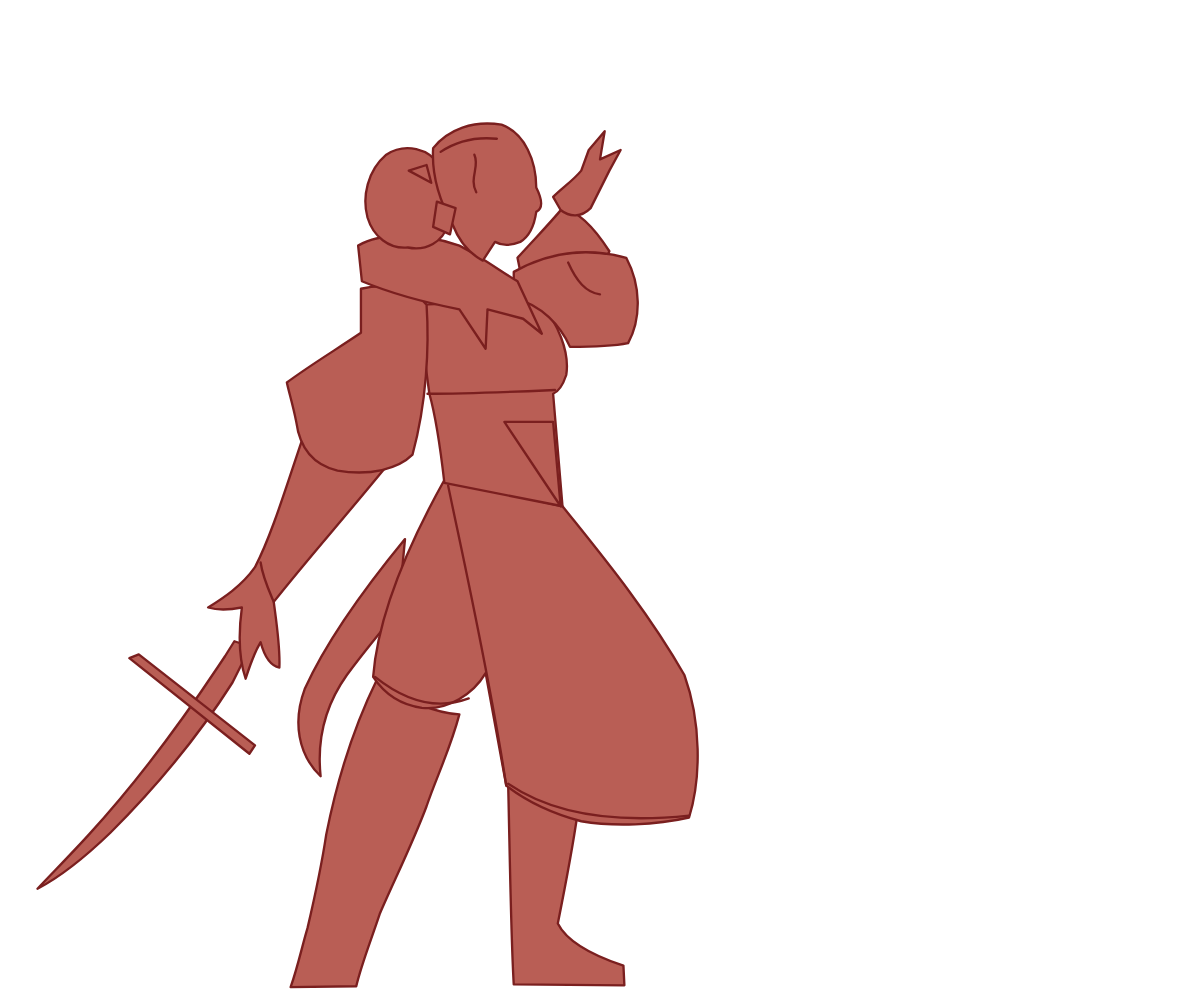
<!DOCTYPE html>
<html lang="en">
<head>
<meta charset="utf-8">
<title>Swordswoman Silhouette</title>
<link rel="stylesheet" href="https://fonts.googleapis.com/css2?family=Inter&display=swap">
<style>
  :root {
    --paper: #ffffff;
    --body-fill: #b95e55;
    --ink-line: #7a1f1f;
  }
  html, body {
    margin: 0;
    padding: 0;
    width: 1200px;
    height: 1005px;
    overflow: hidden;
    background: var(--paper);
    font-family: "Inter", sans-serif;
  }
  .stage {
    width: 1200px;
    height: 1005px;
    display: block;
  }
  .figure-part {
    fill: var(--body-fill);
    stroke: var(--ink-line);
    stroke-width: 2.5;
    stroke-linejoin: round;
    stroke-linecap: round;
  }
  .fold-line {
    fill: none;
    stroke: var(--ink-line);
    stroke-width: 2.5;
    stroke-linecap: round;
    stroke-linejoin: round;
  }
</style>
</head>
<body>
<svg class="stage" viewBox="0 0 1280 1072" role="img" aria-label="Silhouette of a swordswoman with a hair bun, raising one hand to her face and holding a sword low">
  <g id="swordswoman">
    <path class="figure-part" id="coat-tail" d="M432 575 C395 620 350 680 325 735 C312 770 318 805 342 828 C338 790 345 755 370 720 C392 690 410 670 425 650 Z"/>

    <path class="figure-part" id="back-leg" d="M402 725 C430 745 460 760 490 762 C480 800 465 830 455 860 C440 900 420 940 405 975 C395 1005 385 1030 380 1052 L310 1053 C318 1030 322 1010 328 990 C335 960 342 930 348 890 C358 840 375 780 402 725 Z"/>

    <path class="figure-part" id="front-leg" d="M542 835 L616 868 C610 910 602 950 595 985 C605 1005 635 1020 665 1030 L666 1051 L548 1050 C545 1000 544 920 542 835 Z"/>

    <path class="figure-part" id="coat-skirt" d="M474 512 L600 540 C640 590 690 650 730 720 C748 770 748 830 735 872 C700 880 655 882 620 876 C590 868 562 855 540 838 L518 718 C505 740 478 758 450 755 C428 752 410 740 398 722 C402 670 425 600 474 512 Z"/>
    <path class="fold-line" d="M478 518 C495 600 522 720 540 838"/>
    <path class="fold-line" d="M400 722 C425 742 460 760 500 745"/>
    <path class="fold-line" d="M542 836 C580 862 640 880 735 870"/>

    <path class="figure-part" id="torso" d="M450 325 L575 320 C595 345 608 375 604 400 C600 412 595 418 590 420 L600 540 L474 515 C470 480 465 445 458 420 C452 380 450 350 450 325 Z"/>
    <path class="fold-line" d="M456 420 C500 420 545 418 592 416"/>
    <path class="fold-line" d="M538 450 L590 450 L598 540 Z"/>

    <g id="sword">
      <path class="figure-part" d="M262 688 L250 684 L240 700 L232 712 C200 760 150 830 95 890 C75 912 55 932 40 948 C65 935 90 915 118 888 C170 836 215 780 248 728 L258 708 Z"/>
      <path class="figure-part" d="M138 702 L148 698 L272 795 L266 804 Z"/>
    </g>

    <path class="figure-part" id="sword-arm" d="M322 470 C305 520 290 570 272 605 C258 625 238 638 222 648 C235 652 248 650 258 648 C255 670 254 700 262 724 C268 705 272 695 278 685 C282 700 288 710 298 712 C299 690 295 665 292 642 C325 600 365 555 410 500 Z"/>
    <path class="fold-line" d="M292 642 C286 628 280 615 278 600"/>

    <path class="figure-part" id="lower-sleeve" d="M385 308 C410 302 440 306 455 325 C458 370 455 430 440 485 C425 500 395 508 360 502 C335 496 320 480 316 450 C312 430 308 418 306 408 C330 390 360 372 385 355 Z"/>

    <path class="figure-part" id="raised-forearm" d="M552 275 C570 255 585 240 600 222 C615 225 632 240 650 268 C640 290 625 300 610 295 C595 285 575 282 555 290 Z"/>
    <path class="figure-part" id="raised-sleeve" d="M548 290 C580 272 620 262 668 275 C684 305 684 340 670 366 C650 370 630 370 608 370 C598 348 578 325 548 318 Z"/>
    <path class="fold-line" d="M606 280 C615 300 625 312 640 314"/>

    <path class="figure-part" id="raised-hand" d="M590 210 C600 200 612 192 620 182 L628 160 L645 140 L640 170 L662 160 L650 182 L630 222 C620 232 608 232 598 224 Z"/>

    <path class="figure-part" id="collar" d="M382 262 C405 248 450 248 490 262 C515 275 535 290 552 300 L578 356 L558 340 L520 330 L518 372 L490 330 C450 322 410 310 386 300 Z"/>

    <path class="figure-part" id="hair-bun" d="M412 165 C432 152 458 158 470 178 C484 195 484 220 478 240 C472 258 455 268 435 264 C415 266 398 252 392 232 C386 210 392 182 412 165 Z"/>

    <path class="figure-part" id="head" d="M462 158 C478 138 505 128 535 133 C560 142 572 172 572 200 C578 212 580 222 572 226 C570 240 565 252 555 258 C545 262 535 262 528 258 L515 278 C500 270 490 258 483 240 C472 220 460 190 462 158 Z"/>
    <path class="fold-line" d="M470 162 C488 150 510 146 530 148"/>
    <path class="fold-line" d="M508 205 C500 190 512 178 506 165"/>

    <path class="figure-part" id="ear" d="M466 215 L486 222 L480 250 L462 242 Z"/>
    <path class="figure-part" id="back-ear" d="M436 182 L455 176 L460 195 Z"/>
  </g>
</svg>
</body>
</html>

━━━━━━━━━━━━━━━━━━━━

=== PROBLEM ===
Set down all of the entries exactly as they stand, without any image.

=== ANSWER TO THIS PROBLEM ===
<!DOCTYPE html>
<html lang="en">
<head>
<meta charset="utf-8">
<title>Swordswoman Silhouette</title>
<link rel="stylesheet" href="https://fonts.googleapis.com/css2?family=Inter&display=swap">
<style>
  :root {
    --paper: #ffffff;
    --body-fill: #b95e55;
    --ink-line: #7a1f1f;
  }
  html, body {
    margin: 0;
    padding: 0;
    width: 1200px;
    height: 1005px;
    overflow: hidden;
    background: var(--paper);
    font-family: "Inter", sans-serif;
  }
  .stage {
    width: 1200px;
    height: 1005px;
    display: block;
  }
  .figure-part {
    fill: var(--body-fill);
    stroke: var(--ink-line);
    stroke-width: 2.5;
    stroke-linejoin: round;
    stroke-linecap: round;
  }
  .fold-line {
    fill: none;
    stroke: var(--ink-line);
    stroke-width: 2.5;
    stroke-linecap: round;
    stroke-linejoin: round;
  }
</style>
</head>
<body>
<svg class="stage" viewBox="0 0 1280 1072" role="img" aria-label="Silhouette of a swordswoman with a hair bun, raising one hand to her face and holding a sword low">
  <g id="swordswoman">
    <path class="figure-part" id="coat-tail" d="M432 575 C395 620 350 680 325 735 C312 770 318 805 342 828 C338 790 345 755 370 720 C392 690 410 670 425 650 Z"/>

    <path class="figure-part" id="back-leg" d="M402 725 C430 745 460 760 490 762 C480 800 465 830 455 860 C440 900 420 940 405 975 C395 1005 385 1030 380 1052 L310 1053 C318 1030 322 1010 328 990 C335 960 342 930 348 890 C358 840 375 780 402 725 Z"/>

    <path class="figure-part" id="front-leg" d="M542 835 L616 868 C610 910 602 950 595 985 C605 1005 635 1020 665 1030 L666 1051 L548 1050 C545 1000 544 920 542 835 Z"/>

    <path class="figure-part" id="coat-skirt" d="M474 512 L600 540 C640 590 690 650 730 720 C748 770 748 830 735 872 C700 880 655 882 620 876 C590 868 562 855 540 838 L518 718 C505 740 478 758 450 755 C428 752 410 740 398 722 C402 670 425 600 474 512 Z"/>
    <path class="fold-line" d="M478 518 C495 600 522 720 540 838"/>
    <path class="fold-line" d="M400 722 C425 742 460 760 500 745"/>
    <path class="fold-line" d="M542 836 C580 862 640 880 735 870"/>

    <path class="figure-part" id="torso" d="M450 325 L575 320 C595 345 608 375 604 400 C600 412 595 418 590 420 L600 540 L474 515 C470 480 465 445 458 420 C452 380 450 350 450 325 Z"/>
    <path class="fold-line" d="M456 420 C500 420 545 418 592 416"/>
    <path class="fold-line" d="M538 450 L590 450 L598 540 Z"/>

    <g id="sword">
      <path class="figure-part" d="M262 688 L250 684 L240 700 L232 712 C200 760 150 830 95 890 C75 912 55 932 40 948 C65 935 90 915 118 888 C170 836 215 780 248 728 L258 708 Z"/>
      <path class="figure-part" d="M138 702 L148 698 L272 795 L266 804 Z"/>
    </g>

    <path class="figure-part" id="sword-arm" d="M322 470 C305 520 290 570 272 605 C258 625 238 638 222 648 C235 652 248 650 258 648 C255 670 254 700 262 724 C268 705 272 695 278 685 C282 700 288 710 298 712 C299 690 295 665 292 642 C325 600 365 555 410 500 Z"/>
    <path class="fold-line" d="M292 642 C286 628 280 615 278 600"/>

    <path class="figure-part" id="lower-sleeve" d="M385 308 C410 302 440 306 455 325 C458 370 455 430 440 485 C425 500 395 508 360 502 C335 496 320 480 316 450 C312 430 308 418 306 408 C330 390 360 372 385 355 Z"/>

    <path class="figure-part" id="raised-forearm" d="M552 275 C570 255 585 240 600 222 C615 225 632 240 650 268 C640 290 625 300 610 295 C595 285 575 282 555 290 Z"/>
    <path class="figure-part" id="raised-sleeve" d="M548 290 C580 272 620 262 668 275 C684 305 684 340 670 366 C650 370 630 370 608 370 C598 348 578 325 548 318 Z"/>
    <path class="fold-line" d="M606 280 C615 300 625 312 640 314"/>

    <path class="figure-part" id="raised-hand" d="M590 210 C600 200 612 192 620 182 L628 160 L645 140 L640 170 L662 160 L650 182 L630 222 C620 232 608 232 598 224 Z"/>

    <path class="figure-part" id="collar" d="M382 262 C405 248 450 248 490 262 C515 275 535 290 552 300 L578 356 L558 340 L520 330 L518 372 L490 330 C450 322 410 310 386 300 Z"/>

    <path class="figure-part" id="hair-bun" d="M412 165 C432 152 458 158 470 178 C484 195 484 220 478 240 C472 258 455 268 435 264 C415 266 398 252 392 232 C386 210 392 182 412 165 Z"/>

    <path class="figure-part" id="head" d="M462 158 C478 138 505 128 535 133 C560 142 572 172 572 200 C578 212 580 222 572 226 C570 240 565 252 555 258 C545 262 535 262 528 258 L515 278 C500 270 490 258 483 240 C472 220 460 190 462 158 Z"/>
    <path class="fold-line" d="M470 162 C488 150 510 146 530 148"/>
    <path class="fold-line" d="M508 205 C500 190 512 178 506 165"/>

    <path class="figure-part" id="ear" d="M466 215 L486 222 L480 250 L462 242 Z"/>
    <path class="figure-part" id="back-ear" d="M436 182 L455 176 L460 195 Z"/>
  </g>
</svg>
</body>
</html>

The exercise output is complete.